> [Your goal]:
Scan the entries below for "blocks" and copy each line that holds it.

═══ Available data

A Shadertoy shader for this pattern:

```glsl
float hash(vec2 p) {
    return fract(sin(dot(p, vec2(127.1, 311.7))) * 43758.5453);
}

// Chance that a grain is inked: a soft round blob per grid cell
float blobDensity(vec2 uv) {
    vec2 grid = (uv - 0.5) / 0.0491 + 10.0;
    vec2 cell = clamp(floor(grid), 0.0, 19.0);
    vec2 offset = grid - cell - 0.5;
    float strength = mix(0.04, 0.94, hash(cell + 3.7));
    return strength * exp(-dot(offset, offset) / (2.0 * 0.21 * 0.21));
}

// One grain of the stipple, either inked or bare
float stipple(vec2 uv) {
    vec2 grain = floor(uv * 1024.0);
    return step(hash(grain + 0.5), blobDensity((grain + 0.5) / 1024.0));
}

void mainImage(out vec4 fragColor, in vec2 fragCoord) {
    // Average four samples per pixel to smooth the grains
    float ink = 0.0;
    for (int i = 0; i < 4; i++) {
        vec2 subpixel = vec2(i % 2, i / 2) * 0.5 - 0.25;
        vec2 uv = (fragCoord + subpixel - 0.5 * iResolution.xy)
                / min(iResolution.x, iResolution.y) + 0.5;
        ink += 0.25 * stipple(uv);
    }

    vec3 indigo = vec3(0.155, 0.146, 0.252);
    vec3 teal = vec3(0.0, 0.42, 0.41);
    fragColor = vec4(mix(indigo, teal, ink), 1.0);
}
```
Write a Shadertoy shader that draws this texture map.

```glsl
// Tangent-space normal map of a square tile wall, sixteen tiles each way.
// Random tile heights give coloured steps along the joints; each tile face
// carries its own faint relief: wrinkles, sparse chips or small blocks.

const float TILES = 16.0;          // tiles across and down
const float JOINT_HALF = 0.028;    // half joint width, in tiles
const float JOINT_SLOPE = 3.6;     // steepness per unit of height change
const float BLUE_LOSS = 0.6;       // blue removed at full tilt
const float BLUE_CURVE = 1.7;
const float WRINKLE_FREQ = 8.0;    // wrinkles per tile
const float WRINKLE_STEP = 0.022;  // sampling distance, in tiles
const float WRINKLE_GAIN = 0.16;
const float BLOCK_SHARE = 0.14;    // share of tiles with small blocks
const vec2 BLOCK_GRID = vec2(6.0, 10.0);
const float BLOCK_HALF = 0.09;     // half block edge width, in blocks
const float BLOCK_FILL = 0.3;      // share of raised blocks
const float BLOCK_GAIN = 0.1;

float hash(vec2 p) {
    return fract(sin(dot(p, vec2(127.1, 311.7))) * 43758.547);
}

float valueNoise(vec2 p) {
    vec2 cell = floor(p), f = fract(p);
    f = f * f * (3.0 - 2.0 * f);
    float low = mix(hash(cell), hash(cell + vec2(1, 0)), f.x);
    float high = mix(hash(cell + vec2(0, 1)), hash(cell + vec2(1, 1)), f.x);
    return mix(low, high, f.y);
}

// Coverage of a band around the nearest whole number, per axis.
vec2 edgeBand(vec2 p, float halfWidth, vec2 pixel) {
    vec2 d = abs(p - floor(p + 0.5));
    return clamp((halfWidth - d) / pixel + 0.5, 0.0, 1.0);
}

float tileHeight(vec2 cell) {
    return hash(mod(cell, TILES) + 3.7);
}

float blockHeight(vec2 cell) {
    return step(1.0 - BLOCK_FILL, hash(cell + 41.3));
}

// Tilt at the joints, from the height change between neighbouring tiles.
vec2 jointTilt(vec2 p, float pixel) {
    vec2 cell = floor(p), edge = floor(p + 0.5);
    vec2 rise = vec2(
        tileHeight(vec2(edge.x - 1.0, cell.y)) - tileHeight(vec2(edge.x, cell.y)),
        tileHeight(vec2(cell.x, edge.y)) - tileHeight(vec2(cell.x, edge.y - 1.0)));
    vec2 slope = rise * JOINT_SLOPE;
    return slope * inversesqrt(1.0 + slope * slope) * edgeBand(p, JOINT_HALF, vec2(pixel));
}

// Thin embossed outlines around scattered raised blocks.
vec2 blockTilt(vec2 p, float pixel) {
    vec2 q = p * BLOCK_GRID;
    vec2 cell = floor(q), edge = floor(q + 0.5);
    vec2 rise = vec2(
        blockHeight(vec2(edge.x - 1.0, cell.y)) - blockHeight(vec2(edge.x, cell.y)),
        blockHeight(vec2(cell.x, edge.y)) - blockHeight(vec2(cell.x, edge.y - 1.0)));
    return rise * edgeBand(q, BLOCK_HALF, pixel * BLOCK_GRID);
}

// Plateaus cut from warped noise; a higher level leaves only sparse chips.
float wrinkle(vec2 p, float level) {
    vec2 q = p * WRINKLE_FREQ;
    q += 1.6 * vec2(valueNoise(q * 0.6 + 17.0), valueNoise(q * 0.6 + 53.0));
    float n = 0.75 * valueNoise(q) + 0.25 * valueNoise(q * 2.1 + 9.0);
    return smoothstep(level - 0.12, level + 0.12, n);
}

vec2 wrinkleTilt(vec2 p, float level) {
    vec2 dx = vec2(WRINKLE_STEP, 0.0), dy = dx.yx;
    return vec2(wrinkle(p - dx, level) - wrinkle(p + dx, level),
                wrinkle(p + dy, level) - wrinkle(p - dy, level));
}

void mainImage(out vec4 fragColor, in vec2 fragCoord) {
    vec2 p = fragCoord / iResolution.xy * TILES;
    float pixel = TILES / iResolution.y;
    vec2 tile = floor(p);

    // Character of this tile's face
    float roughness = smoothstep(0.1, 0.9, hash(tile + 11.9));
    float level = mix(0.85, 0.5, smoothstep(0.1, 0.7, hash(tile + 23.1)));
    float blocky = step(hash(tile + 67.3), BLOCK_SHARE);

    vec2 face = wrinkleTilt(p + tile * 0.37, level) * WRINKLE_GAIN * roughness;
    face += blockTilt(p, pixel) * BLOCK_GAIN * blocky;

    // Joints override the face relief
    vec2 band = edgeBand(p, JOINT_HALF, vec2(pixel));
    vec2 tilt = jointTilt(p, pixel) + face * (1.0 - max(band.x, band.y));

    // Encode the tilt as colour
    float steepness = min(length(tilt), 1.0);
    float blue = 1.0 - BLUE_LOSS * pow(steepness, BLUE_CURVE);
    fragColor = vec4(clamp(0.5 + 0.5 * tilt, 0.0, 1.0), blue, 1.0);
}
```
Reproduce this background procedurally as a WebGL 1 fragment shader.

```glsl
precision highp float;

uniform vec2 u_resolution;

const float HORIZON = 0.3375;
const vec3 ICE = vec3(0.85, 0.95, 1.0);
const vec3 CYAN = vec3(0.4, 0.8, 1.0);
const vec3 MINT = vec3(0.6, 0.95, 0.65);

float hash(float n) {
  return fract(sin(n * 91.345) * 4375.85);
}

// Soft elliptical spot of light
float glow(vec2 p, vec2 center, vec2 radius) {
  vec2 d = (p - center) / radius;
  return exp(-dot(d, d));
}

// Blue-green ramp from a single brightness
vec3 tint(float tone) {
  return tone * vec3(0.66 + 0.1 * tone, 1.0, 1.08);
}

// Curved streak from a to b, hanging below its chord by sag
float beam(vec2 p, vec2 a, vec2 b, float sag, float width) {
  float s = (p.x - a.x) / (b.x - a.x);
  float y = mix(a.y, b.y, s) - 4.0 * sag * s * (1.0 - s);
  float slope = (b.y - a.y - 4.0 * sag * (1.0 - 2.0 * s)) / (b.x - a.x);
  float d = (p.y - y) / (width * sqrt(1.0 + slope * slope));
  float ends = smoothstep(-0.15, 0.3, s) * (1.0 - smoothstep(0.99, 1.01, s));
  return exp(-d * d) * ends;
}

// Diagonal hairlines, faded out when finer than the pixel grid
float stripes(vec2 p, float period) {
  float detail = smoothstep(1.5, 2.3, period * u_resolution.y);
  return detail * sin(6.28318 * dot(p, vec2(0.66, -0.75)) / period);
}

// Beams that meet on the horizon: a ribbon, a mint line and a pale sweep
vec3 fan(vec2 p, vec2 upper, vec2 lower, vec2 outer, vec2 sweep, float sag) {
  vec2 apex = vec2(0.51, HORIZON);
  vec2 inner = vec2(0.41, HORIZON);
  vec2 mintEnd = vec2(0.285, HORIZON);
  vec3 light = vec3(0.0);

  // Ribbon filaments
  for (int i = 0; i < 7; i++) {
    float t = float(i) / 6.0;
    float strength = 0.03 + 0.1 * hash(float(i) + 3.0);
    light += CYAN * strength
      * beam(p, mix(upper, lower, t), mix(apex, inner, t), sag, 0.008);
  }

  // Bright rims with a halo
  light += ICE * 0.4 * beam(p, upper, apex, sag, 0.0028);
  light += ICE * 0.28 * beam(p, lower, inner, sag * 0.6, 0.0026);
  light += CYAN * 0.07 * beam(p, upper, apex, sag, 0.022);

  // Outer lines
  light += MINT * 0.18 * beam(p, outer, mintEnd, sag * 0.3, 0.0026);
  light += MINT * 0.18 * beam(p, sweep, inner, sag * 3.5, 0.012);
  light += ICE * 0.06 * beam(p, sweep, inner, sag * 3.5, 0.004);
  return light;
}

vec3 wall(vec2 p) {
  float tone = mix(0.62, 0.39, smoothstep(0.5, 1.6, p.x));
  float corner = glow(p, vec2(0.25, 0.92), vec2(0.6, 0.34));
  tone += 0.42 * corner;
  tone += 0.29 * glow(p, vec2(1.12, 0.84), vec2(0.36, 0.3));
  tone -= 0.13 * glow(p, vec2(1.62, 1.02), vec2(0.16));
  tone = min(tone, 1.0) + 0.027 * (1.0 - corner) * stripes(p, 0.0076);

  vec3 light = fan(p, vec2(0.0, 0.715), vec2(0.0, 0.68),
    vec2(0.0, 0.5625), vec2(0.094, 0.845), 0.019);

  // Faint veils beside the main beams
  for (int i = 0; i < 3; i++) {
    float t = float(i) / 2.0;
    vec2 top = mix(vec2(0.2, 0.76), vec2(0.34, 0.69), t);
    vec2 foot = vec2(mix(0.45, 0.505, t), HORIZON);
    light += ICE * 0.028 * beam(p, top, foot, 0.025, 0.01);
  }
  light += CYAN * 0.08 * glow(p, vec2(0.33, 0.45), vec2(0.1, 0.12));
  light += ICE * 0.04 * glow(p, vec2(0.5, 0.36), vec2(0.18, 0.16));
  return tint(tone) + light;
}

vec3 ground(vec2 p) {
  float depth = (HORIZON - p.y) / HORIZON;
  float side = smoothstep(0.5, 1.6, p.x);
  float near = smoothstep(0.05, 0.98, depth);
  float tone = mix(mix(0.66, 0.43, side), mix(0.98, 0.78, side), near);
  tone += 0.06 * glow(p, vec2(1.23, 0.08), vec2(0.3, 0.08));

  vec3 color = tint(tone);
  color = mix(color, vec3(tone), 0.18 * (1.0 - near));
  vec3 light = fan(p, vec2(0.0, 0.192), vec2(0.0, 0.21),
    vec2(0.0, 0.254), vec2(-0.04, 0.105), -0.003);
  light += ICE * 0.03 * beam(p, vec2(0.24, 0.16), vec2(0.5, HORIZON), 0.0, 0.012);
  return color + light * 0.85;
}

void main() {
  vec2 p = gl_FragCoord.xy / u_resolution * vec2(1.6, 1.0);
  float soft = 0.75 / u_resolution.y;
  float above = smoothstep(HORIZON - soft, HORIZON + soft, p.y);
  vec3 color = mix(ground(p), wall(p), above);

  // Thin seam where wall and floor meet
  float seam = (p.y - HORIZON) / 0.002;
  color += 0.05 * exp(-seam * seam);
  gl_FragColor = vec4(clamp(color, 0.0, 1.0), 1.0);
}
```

══════

> [Completed task]:
// carries its own faint relief: wrinkles, sparse chips or small blocks.
const float BLOCK_SHARE = 0.14;    // share of tiles with small blocks
const float BLOCK_HALF = 0.09;     // half block edge width, in blocks
const float BLOCK_FILL = 0.3;      // share of raised blocks
// Thin embossed outlines around scattered raised blocks.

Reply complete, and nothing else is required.